> **Collected data**
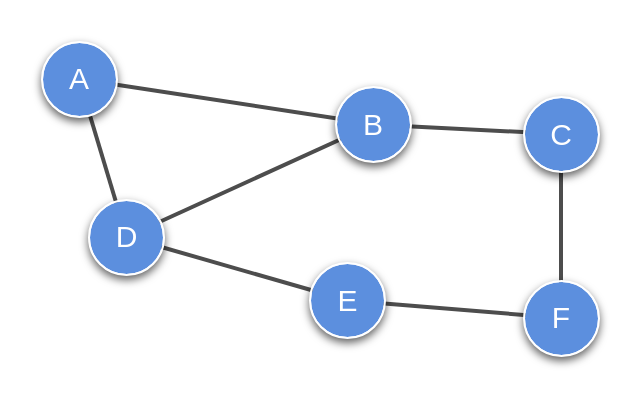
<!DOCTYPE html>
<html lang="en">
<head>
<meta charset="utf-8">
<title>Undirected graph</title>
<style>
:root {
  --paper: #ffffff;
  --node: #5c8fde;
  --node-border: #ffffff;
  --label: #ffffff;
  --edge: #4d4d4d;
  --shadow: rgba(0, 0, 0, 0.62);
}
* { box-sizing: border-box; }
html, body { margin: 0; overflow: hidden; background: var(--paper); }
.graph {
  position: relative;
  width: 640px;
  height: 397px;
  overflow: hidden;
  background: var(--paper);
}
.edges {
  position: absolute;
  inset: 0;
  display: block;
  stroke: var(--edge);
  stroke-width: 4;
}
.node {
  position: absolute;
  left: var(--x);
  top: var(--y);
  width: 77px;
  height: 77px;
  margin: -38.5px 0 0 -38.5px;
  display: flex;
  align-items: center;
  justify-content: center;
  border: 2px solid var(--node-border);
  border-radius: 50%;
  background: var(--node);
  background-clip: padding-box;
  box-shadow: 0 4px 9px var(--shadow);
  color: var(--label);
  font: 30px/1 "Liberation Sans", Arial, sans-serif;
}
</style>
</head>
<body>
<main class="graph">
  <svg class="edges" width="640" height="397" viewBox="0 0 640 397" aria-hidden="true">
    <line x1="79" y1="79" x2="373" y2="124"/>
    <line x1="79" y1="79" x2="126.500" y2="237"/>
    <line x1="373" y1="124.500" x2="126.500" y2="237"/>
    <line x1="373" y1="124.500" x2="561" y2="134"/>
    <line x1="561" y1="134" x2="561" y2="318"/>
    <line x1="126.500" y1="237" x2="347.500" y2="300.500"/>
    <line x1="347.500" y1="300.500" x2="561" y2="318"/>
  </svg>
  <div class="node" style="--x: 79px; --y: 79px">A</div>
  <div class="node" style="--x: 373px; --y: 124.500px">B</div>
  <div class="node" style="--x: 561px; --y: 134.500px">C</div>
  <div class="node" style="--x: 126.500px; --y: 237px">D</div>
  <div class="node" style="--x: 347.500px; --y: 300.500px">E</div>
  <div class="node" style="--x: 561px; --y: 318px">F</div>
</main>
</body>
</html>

> **BRIEF**
Which lines of the data above contain the string "width"? Copy each of them.

> **REPLY**
  width: 640px;
  stroke-width: 4;
  width: 77px;
  <svg class="edges" width="640" height="397" viewBox="0 0 640 397" aria-hidden="true">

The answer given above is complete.